- EXERCISE -
When the word "left" appears in a line of the data below, list that line.

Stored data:
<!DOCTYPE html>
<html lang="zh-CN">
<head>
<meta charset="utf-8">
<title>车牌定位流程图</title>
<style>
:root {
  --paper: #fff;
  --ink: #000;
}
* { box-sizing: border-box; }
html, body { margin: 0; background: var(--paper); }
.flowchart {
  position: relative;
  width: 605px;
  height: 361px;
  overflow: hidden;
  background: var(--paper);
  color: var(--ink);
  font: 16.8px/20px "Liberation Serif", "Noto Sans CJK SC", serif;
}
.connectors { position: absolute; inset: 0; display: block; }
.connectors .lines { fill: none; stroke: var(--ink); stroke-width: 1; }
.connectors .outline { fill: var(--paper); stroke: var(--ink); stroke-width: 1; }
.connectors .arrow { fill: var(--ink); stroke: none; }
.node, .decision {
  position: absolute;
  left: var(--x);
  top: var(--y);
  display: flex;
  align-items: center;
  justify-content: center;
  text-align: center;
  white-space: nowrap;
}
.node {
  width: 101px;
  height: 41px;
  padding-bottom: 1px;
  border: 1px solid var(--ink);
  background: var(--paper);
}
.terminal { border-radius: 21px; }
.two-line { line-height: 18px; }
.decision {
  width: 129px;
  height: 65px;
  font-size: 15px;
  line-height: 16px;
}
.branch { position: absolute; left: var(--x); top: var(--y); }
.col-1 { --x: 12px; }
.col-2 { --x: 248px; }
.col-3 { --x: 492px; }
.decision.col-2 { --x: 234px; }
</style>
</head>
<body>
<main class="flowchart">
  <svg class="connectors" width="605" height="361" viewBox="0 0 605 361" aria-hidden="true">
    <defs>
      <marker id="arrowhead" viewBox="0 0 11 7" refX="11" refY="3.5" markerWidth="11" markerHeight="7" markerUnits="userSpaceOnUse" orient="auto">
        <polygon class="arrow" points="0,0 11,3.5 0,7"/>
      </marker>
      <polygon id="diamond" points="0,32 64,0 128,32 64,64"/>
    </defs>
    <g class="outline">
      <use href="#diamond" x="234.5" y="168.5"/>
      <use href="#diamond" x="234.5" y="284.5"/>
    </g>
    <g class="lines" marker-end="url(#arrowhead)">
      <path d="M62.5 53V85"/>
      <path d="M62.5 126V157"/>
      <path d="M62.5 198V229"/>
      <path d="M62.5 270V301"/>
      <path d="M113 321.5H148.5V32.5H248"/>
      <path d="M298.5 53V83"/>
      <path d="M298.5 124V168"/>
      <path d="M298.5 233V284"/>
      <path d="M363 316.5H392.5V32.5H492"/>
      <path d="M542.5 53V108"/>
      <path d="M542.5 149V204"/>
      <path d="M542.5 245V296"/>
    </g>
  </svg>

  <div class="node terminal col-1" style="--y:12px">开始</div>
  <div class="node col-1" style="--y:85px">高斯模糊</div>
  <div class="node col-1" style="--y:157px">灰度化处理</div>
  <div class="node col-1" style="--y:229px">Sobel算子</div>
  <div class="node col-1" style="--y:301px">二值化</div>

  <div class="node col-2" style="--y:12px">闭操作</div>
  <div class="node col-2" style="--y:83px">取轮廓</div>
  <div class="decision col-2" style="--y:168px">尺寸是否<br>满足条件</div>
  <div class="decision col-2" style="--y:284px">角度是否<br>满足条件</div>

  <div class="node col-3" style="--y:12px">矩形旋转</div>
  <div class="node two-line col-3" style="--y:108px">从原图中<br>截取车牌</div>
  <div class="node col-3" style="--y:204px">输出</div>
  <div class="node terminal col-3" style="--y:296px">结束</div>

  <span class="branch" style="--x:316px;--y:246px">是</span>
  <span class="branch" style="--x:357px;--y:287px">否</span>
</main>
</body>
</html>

- EXERCISE RESPONSE -
  left: var(--x);
.branch { position: absolute; left: var(--x); top: var(--y); }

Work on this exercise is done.